·         Member States and Competition Rules: Duty of sincere cooperation ' State Monopolies ' Prohibition of State Aids
Teaching methods

Due to the COVID-19 crisis, the information in this section is particularly likely to change.

This course is lecture-based. You will have to prepare readings, questions and sometimes exercises before class and be ready to discuss them in class. We will have a practitioner as a guest speaker and you will need to prepare an exercise for this session. Specific instructions will be posted on Moodle.
Evaluation methods

Due to the COVID-19 crisis, the information in this section is particularly likely to change.

The evaluation for this course consists of a 3 hour written exam. You will have to explain competition rules and how they apply in a specific situation. The situation will be similar enough to those covered in the course for you to reason by analogy. Example of exam questions will be provided. The exam will take place in an IT room (you will type your answers on a computer). You will have access to Eur-Lex and to Moodle. 
Online resources
Powerpoint presentations used in class, additional readings and exercises will be available on Moodle.

Casebook (obligatoire)

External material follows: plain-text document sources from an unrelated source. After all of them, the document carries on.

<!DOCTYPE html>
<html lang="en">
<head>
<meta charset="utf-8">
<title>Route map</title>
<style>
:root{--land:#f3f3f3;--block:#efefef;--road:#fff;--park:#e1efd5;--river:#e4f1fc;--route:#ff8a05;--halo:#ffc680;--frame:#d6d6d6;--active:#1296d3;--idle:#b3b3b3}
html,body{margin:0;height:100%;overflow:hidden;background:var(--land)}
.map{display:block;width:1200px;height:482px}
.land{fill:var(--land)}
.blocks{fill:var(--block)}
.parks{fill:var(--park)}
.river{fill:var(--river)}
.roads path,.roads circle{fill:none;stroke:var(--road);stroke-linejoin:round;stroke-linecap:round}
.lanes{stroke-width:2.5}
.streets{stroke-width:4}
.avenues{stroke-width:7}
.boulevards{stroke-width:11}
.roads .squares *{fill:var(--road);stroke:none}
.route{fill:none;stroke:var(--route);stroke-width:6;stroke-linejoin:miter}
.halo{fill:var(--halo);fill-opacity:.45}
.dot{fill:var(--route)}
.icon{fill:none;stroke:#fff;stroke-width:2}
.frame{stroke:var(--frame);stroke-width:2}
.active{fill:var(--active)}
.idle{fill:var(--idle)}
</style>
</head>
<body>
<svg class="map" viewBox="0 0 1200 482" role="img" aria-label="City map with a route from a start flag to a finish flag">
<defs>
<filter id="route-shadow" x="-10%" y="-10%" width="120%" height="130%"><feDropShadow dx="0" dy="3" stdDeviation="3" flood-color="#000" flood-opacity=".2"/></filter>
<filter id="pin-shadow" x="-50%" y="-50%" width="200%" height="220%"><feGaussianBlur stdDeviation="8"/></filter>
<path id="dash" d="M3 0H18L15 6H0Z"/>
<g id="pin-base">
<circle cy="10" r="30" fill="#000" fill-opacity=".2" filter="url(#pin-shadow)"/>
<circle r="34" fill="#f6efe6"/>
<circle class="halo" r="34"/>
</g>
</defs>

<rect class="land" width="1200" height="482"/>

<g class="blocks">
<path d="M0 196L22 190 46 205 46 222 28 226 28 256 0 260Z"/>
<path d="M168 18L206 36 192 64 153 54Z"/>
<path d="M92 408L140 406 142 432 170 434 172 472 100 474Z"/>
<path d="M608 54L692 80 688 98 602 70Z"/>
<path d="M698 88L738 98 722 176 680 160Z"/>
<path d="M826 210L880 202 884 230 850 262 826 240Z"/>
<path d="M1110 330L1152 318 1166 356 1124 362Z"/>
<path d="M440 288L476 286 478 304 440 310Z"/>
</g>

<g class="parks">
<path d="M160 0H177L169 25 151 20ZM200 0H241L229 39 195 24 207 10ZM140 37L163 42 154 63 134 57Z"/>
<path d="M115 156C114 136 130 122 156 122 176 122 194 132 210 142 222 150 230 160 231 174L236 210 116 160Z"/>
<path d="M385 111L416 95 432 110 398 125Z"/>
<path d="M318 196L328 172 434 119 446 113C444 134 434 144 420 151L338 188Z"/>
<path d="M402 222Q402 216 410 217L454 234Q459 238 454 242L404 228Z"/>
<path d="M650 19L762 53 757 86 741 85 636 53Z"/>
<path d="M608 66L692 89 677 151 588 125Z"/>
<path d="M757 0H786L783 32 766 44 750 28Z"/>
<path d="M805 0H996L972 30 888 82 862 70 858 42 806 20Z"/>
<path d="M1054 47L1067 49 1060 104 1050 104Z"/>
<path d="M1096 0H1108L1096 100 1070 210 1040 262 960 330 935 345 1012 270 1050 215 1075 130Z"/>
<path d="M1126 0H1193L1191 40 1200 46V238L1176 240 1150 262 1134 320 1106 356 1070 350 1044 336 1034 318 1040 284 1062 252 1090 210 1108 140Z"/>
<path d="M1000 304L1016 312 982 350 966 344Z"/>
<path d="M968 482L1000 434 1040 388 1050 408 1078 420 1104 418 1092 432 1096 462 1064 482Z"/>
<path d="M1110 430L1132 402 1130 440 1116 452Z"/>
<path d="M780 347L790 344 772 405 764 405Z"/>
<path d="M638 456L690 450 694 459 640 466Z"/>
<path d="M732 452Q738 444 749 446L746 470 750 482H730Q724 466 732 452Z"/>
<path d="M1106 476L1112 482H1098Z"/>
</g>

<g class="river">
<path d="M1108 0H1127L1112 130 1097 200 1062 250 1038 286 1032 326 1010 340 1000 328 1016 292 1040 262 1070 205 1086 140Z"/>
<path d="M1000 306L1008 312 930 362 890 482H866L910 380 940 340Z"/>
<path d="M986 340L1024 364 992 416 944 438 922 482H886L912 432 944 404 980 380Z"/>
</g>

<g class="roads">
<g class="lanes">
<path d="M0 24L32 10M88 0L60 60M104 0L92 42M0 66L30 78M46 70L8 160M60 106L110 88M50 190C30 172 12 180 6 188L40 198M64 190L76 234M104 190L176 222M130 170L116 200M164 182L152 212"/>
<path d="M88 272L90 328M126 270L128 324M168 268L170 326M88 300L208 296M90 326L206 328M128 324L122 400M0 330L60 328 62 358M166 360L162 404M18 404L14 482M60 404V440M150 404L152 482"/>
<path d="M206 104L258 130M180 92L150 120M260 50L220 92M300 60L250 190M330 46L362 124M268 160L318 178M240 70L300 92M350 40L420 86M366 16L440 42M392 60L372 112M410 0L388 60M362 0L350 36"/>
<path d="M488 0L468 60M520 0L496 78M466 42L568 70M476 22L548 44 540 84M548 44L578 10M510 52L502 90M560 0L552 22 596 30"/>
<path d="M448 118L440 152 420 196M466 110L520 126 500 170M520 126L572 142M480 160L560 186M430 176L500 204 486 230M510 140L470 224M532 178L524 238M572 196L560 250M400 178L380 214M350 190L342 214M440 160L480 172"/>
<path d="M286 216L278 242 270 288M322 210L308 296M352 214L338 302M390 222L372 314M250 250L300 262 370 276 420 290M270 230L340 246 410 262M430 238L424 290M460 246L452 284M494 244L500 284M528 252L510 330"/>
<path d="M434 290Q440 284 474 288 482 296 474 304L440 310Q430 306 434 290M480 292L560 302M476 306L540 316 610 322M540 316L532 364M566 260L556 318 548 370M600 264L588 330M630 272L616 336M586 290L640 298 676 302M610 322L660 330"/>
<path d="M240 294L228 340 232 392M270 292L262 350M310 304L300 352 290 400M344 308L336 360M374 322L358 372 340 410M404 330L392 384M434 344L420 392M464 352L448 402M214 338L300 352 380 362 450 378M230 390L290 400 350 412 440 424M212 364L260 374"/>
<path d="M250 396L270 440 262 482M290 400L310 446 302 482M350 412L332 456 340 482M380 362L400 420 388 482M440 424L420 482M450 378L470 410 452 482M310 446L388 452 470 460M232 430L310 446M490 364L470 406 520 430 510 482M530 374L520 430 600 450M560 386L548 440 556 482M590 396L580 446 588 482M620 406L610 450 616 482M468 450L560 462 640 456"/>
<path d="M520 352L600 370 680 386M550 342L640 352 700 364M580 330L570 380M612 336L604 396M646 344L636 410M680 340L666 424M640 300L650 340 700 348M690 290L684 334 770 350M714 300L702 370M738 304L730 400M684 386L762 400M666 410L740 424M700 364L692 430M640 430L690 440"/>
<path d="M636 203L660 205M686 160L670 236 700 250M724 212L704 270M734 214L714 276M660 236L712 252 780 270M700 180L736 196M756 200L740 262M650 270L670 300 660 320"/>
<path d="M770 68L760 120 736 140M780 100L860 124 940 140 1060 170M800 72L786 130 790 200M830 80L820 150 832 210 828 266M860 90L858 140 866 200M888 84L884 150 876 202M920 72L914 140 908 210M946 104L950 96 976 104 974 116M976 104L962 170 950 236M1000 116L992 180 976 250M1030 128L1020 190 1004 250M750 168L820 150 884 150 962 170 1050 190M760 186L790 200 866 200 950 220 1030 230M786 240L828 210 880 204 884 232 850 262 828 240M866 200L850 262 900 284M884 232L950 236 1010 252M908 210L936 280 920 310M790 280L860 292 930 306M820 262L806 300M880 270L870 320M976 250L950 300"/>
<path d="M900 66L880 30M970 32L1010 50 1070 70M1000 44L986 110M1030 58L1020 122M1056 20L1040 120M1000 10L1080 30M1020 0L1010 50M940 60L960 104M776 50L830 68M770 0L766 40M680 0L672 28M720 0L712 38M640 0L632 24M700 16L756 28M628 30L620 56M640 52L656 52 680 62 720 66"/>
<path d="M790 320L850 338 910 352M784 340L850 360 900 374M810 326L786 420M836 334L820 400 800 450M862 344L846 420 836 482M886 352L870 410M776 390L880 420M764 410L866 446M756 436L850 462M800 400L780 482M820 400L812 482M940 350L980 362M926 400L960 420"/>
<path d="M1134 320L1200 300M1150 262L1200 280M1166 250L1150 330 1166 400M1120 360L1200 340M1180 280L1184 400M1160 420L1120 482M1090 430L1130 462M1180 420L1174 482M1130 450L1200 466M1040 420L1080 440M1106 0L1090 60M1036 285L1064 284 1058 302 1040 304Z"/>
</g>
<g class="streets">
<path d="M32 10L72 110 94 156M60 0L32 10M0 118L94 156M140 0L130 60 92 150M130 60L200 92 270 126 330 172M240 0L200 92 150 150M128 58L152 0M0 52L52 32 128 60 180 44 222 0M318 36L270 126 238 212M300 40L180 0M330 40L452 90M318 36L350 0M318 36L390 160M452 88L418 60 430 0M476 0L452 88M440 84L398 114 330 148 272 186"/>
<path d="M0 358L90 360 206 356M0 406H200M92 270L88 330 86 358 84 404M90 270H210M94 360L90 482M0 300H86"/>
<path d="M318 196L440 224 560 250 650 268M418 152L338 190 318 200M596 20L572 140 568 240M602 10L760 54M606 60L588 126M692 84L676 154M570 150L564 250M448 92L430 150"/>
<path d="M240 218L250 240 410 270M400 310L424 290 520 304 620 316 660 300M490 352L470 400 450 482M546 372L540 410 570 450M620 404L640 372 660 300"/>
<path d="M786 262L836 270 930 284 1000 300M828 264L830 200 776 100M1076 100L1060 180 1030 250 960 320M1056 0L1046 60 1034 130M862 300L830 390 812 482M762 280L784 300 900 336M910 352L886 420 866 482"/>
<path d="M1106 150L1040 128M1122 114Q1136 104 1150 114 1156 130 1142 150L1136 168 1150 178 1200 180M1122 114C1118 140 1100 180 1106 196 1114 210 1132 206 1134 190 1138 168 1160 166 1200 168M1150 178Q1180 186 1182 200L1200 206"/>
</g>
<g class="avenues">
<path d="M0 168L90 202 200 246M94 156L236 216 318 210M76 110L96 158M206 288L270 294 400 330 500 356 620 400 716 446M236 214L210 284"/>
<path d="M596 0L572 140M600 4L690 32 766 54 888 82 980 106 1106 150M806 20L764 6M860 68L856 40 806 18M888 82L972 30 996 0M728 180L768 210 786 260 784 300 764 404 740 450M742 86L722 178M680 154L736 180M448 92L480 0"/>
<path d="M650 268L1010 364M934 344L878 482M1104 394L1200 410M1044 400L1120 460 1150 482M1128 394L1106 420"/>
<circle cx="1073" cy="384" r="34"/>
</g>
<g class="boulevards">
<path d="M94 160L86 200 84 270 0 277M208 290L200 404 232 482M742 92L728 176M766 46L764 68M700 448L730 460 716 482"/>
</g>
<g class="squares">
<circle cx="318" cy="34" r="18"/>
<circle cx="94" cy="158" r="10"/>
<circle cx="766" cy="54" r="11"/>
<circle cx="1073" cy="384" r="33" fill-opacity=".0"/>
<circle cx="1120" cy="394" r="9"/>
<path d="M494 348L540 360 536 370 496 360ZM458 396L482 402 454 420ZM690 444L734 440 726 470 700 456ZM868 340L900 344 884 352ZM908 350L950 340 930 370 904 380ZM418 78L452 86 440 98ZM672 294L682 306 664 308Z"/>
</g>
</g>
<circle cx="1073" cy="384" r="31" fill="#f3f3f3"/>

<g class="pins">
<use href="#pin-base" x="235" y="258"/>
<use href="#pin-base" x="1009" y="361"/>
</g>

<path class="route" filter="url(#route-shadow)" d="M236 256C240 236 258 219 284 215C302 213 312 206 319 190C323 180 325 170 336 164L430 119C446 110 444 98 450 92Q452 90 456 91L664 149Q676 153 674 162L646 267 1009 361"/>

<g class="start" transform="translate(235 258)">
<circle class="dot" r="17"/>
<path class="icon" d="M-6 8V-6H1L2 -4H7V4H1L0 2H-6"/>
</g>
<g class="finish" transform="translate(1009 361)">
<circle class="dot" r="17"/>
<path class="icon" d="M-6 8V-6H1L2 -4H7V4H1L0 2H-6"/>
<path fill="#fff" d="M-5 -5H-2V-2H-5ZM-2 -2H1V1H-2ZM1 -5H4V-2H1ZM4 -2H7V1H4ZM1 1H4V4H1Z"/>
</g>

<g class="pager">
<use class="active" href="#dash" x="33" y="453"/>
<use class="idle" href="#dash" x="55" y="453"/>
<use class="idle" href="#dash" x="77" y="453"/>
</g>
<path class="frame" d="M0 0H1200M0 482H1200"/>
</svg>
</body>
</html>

Pour ce cours, vous devrez obligatoirement vous procurer l'ouvrage suivant :
Ariel Ezrachi, EU Competition Law: An Analytical Guide to the Leading Cases, Oxford : Hart Publishing, 2016.
Cet ouvrage est extrêmement bien fait. Il remplace avantageusement un recueil de documentation. En effet, les arrêts de droit de la concurrence sont souvent longs. Dans cet ouvrage, vous trouverez les extraits les plus importants accompagné d'un résumé des faits et d'une mise en contexte. C'est un outil d'étude indispensable pour suivre le cours.

Manuel recommandé

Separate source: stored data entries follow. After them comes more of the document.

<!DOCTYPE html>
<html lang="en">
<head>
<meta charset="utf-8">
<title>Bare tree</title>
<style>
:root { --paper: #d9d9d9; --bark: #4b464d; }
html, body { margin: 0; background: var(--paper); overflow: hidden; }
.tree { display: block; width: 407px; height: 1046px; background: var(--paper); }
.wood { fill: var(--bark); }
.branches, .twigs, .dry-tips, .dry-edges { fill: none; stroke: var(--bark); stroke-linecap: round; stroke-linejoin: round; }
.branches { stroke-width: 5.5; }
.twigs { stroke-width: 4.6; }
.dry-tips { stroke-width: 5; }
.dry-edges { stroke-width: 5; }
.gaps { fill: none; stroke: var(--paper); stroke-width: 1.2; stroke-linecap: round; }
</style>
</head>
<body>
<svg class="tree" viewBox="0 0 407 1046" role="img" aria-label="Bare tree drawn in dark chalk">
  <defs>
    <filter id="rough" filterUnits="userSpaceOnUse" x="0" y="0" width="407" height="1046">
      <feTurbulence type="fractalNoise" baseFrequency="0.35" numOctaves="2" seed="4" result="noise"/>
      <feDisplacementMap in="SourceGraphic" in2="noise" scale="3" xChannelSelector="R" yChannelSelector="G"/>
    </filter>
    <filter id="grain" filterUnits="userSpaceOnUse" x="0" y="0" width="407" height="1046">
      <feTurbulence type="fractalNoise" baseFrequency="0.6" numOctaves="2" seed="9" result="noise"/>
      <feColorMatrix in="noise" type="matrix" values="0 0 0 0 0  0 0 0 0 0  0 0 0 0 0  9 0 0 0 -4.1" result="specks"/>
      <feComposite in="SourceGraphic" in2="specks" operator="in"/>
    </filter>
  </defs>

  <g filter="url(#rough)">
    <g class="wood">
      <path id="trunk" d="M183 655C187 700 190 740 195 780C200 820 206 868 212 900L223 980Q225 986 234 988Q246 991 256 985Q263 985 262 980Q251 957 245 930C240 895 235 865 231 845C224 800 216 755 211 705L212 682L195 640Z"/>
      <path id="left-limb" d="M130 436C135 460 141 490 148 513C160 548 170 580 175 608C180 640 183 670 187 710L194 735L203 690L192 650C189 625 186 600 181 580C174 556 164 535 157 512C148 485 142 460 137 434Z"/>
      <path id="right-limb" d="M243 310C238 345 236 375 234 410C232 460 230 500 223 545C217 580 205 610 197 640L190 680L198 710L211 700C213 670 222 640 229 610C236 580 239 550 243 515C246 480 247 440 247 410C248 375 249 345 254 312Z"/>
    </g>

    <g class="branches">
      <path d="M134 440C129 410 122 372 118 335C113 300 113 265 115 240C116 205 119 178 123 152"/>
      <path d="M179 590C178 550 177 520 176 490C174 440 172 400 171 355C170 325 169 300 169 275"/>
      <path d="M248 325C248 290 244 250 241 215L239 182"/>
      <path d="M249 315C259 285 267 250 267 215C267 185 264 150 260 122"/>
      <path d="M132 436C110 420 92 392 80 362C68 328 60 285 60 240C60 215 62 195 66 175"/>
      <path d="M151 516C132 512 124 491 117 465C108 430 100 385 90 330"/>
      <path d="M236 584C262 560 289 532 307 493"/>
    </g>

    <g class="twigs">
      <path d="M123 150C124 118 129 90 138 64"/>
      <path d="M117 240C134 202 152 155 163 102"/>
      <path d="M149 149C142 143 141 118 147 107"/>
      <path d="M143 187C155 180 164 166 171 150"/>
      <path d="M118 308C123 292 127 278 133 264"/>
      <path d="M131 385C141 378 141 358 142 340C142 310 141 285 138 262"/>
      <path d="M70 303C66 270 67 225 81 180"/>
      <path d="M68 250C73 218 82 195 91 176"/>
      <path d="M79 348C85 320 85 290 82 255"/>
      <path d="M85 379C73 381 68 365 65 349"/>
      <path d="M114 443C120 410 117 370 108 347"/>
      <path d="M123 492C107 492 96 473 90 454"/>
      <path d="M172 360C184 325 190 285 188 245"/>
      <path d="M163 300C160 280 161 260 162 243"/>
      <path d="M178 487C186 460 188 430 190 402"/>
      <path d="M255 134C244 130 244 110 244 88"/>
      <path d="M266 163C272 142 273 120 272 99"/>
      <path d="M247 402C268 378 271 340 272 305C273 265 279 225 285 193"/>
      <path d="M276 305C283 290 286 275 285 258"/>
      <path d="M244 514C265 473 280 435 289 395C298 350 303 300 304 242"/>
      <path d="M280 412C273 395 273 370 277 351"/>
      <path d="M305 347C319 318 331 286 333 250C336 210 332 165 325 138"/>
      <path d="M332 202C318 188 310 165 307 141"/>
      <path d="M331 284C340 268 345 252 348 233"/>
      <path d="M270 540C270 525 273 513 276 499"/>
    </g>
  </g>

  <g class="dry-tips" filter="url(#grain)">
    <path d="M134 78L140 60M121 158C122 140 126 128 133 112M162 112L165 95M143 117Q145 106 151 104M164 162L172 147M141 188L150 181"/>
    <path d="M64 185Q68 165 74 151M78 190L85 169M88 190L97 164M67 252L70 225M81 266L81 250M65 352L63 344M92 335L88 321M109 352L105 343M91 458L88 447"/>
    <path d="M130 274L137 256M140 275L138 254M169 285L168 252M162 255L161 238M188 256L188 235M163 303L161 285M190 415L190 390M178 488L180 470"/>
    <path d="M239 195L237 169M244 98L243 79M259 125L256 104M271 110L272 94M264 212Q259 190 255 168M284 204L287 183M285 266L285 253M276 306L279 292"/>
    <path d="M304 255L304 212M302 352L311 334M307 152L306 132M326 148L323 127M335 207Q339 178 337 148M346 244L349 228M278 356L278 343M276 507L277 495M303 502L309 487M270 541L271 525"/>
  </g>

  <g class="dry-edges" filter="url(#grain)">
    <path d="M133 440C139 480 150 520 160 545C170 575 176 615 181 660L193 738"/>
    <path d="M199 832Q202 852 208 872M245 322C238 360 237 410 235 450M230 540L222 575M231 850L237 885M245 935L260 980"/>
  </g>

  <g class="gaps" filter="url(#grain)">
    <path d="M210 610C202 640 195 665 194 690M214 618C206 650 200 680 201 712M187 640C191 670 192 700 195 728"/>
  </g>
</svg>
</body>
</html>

L'ouvrage ci-dessus n'est pas un manuel (texte suivi exposant systématiquement la matière). Pour cette raison, il est conseillé d'étudier aussi sur un manuel. Les ouvrages généraux de droit européen comportent généralement quelques chapitres pour le droit de la concurrence. Ceux-ci peuvent être utiles pour un survol de la matière mais sont insuffisants dans le cadre de ce cours. Le manuel suivant est recommandé (il est généralement plébiscité par les étudiants).
Richard Whish et David Bailey, Competition Law, Oxford : Oxford University Press, 2015.
Faculty or entity

Programmes / formations proposant cette unité d'enseignement (UE)

Title of the programme
Master [120] in European Studies

Master [120] in Law

Advanced Master in European Law

Specialised master in European Business and Economic Policy